AACR logo textA new study from experts at the Washington University in St. Louis seems to unravel a few more details about pancreatic cancer. It was apparently revealed that irrespective of the risk factors associated with pancreatic cancer, such as smoking and body mass index (BMI), blacks apparently face higher rates of pancreatic cancer death than whites.

Experts are being challenged to treat pancreatic cancer as it appears to be a rapidly lethal disease. Apparently the screening tests to detect the cancer are not good and the symptoms do not show until the disease has spread, so most people die within two years of diagnosis. This is the opinion of Lauren D. Arnold, Ph.D., M.P.H., and postdoctoral research associate in the department of surgery at Washington University in St. Louis.

Adding to it, Arnold commented “Reducing overweight/obesity and smoking will help reduce pancreatic cancer overall, as well as prevent other diseases.”

Information obtained from the National Cancer Institute statistics showed that pancreatic cancer apparently claimed the lives of black Americans more than the whites. Blacks supposedly had a 32 percent higher death rate between 2001 and 2005.

The risk factors for pancreatic cancer were inspected and were separately assessed among black and white participants by Arnold and his colleagues. Data from the Cancer Prevention Study II (CPS-II) was used. They evaluated whether these risk factors explained differences in frequency and mortality. More than one million participants seemed to be enlisted in 1982 by CPS- II that is a longitudinal study. Information such as race/ethnicity, medical history and health habits were supplied by the participants. The cancer deaths in the CPS- II were tracked by the researchers and the results were evaluated.

The findings claimed that irrespective of gender and race, smoking was the biggest risk for pancreatic cancer. As the BMI increases, the risk for pancreatic cancer also apparently rises. If one compares the race, it seemed that blacks had a 42 percent increased risk of pancreatic cancer death compared to whites. From the analysis it was apparent that the excess risk of the disease remained even when all the risk factors were eliminated by the study experts.

Arnold commented “We hoped to find that by accounting for known and suspected pancreatic cancer risk factors, such as smoking, diabetes and BMI, and by looking at this in the context of race and gender, we’d be able to explain the higher rates of pancreatic cancer in blacks. Unfortunately, we were unable to explain these differences.”

Even though differences in risk factor patterns were claimed, in general they did not report for the pancreatic cancer mortality rates evident by race. This is the opinion of Maria Elena Martinez, Ph.D., M.P.H who is the Richard H. Hollen Professor of Cancer Prevention at the University of Arizona, director of the Cancer Health Disparities Institute at the Arizona Cancer Center, and an editorial board member for Cancer Epidemiology, Biomarkers & Prevention.

Maria Elena Martinez mentioned “The results most certainly point to the need for additional work to explain these racial disparities in risk of pancreatic cancer. Factors other than those assessed by the researchers may be responsible for the disparities. These can include unidentified lifestyle and/or environmental factors, genetic factors or unique gene-environment interactions.”

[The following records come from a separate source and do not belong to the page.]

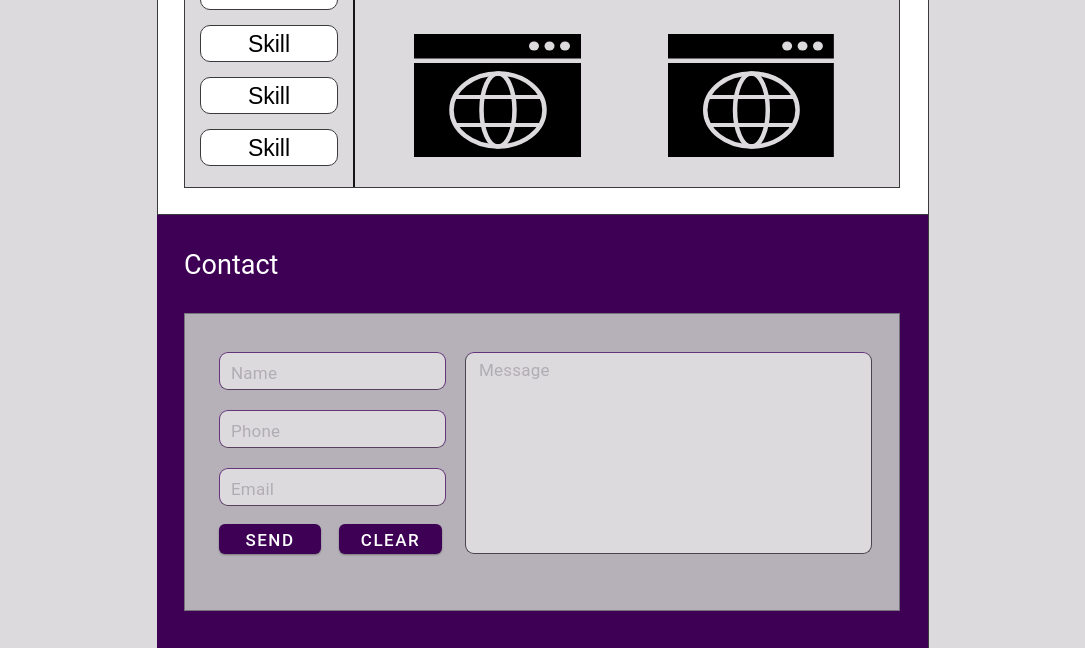
<!DOCTYPE html>
<html lang="en">
<head>
<meta charset="utf-8">
<title>Portfolio: skills and contact</title>
<style>
:root {
  --mist: #dcdadd;
  --purple: #3d0054;
  --panel: #b6b1b9;
  --hint: #b1adb4;
  --line: #3b3b3d;
  --ink: #000;
  --white: #fff;
}
* { box-sizing: border-box; margin: 0; }
body { width: 1085px; height: 648px; overflow: hidden; background: var(--mist); font-family: Roboto, sans-serif; }
.page { width: 772px; height: 648px; margin-left: 157px; display: flex; flex-direction: column; overflow: hidden; }
.work { height: 215px; padding: 0 28px 27px 26px; background: var(--white); border: solid var(--line); border-width: 0 1px 1px; }
.work-panel { height: 188px; width: 716px; display: flex; background: var(--mist); border: 1px solid var(--line); border-top: 0; overflow: hidden; }
.skills { width: 170px; height: 187px; flex: none; padding: 0 0 21px 15px; border-right: 2px solid #161617; list-style: none; display: flex; flex-direction: column; justify-content: flex-end; gap: 15px; }
.skill { flex: none; width: 138px; height: 37px; border: 1px solid var(--line); border-radius: 10px; background: var(--white); font: 23px/36px "Liberation Sans", Arial, sans-serif; text-align: center; }
.projects { padding: 34px 0 0 59px; display: flex; gap: 87px; }
.projects svg { display: block; width: 167px; height: 123px; flex: none; }
.contact { flex: 1; padding: 32px 28px 0 27px; background: var(--purple); border: solid var(--line); border-width: 0 1px 0 0; }
.contact h2 { height: 66px; color: var(--white); font-size: 27px; font-weight: 400; line-height: 36px; }
.contact-panel { width: 716px; height: 298px; padding: 38px 27px 0 34px; display: flex; gap: 19px; background: var(--panel); border: 1px solid #77717b; }
.details { width: 227px; display: flex; flex-direction: column; }
.field { height: 38px; margin-bottom: 20px; padding: 2px 11px 0; border: 1px solid #65357a; border-bottom-color: #57415f; border-radius: 9px; background: var(--mist); color: var(--hint); font-size: 17px; line-height: 37px; letter-spacing: .2px; }
.field.email { margin-bottom: 18px; }
.actions { display: flex; gap: 18px; }
.button { width: 102px; height: 30px; border-radius: 6px; background: var(--purple); color: var(--white); font-size: 17px; font-weight: 500; line-height: 32px; letter-spacing: 1.5px; text-align: center; text-decoration: none; box-shadow: 0 1px 2px #0005; }
.button.clear { width: 103px; }
.field.message { width: 407px; height: 202px; padding: 0 13px; line-height: 34px; border-color: #65357a #4a444e #4a444e #4a444e; }
</style>
</head>
<body>
<main class="page">
  <section class="work">
    <div class="work-panel">
      <ul class="skills">
        <li class="skill"></li>
        <li class="skill">Skill</li>
        <li class="skill">Skill</li>
        <li class="skill">Skill</li>
      </ul>
      <div class="projects">
        <svg viewBox="0 0 167 123" role="img" aria-label="Website project">
          <defs>
            <g id="browser">
              <rect width="167" height="24.5"/>
              <rect y="29" width="167" height="94"/>
              <g fill="#dcdadd">
                <ellipse cx="120" cy="12" rx="5" ry="4.5"/>
                <ellipse cx="135.5" cy="12" rx="5" ry="4.5"/>
                <ellipse cx="151" cy="12" rx="5" ry="4.5"/>
              </g>
              <g fill="none" stroke="#dcdadd" stroke-width="4.5">
                <ellipse cx="84" cy="76" rx="46.5" ry="36.5"/>
                <ellipse cx="84" cy="76" rx="16.5" ry="36.5"/>
                <path d="M41 63H127M41 91H127" stroke-width="4"/>
              </g>
            </g>
          </defs>
          <use href="#browser"/>
        </svg>
        <svg viewBox="0 0 167 123" role="img" aria-label="Website project"><use href="#browser" transform="scale(.993 1)"/></svg>
      </div>
    </div>
  </section>
  <section class="contact">
    <h2>Contact</h2>
    <div class="contact-panel">
      <div class="details">
        <div class="field">Name</div>
        <div class="field">Phone</div>
        <div class="field email">Email</div>
        <div class="actions">
          <a class="button" href="#">SEND</a>
          <a class="button clear" href="#">CLEAR</a>
        </div>
      </div>
      <div class="field message">Message</div>
    </div>
  </section>
</main>
</body>
</html>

This study is different from the other earlier studies as it seems to explore variations in relationship to risks for pancreatic cancer. Adding to it, the research comes form a big group of cancer-free individuals and seems to scan their risk of developing pancreatic cancer over a long duration of time.

Arnold remarked “Our data do not explain what is causing these disparities, but we hope it encourages researchers to continue looking for reasons why blacks develop and die from pancreatic cancer at higher rates than whites. Clinicians who have patients with a family history of pancreatic cancer or other risk factors for the disease should communicate the benefits of losing weight and quitting smoking, if anything, to help reduce their risk of pancreatic cancer.”

Arnold observed one drawback with this study, supposedly that the higher death rates from an illness in particular populations may be the outcome of restricted or no access to health care. But previous studies have claimed that higher pancreatic cancer death rates in black is not caused due to difficulties related to access to health care. Both blacks and whites are diagnosed with pancreatic cancer in the relatively last stages of disease which makes the treatment complicated and survival low.

This study was published online in the journal Cancer Epidemiology, Biomarkers & Prevention of the American Association for Cancer Research.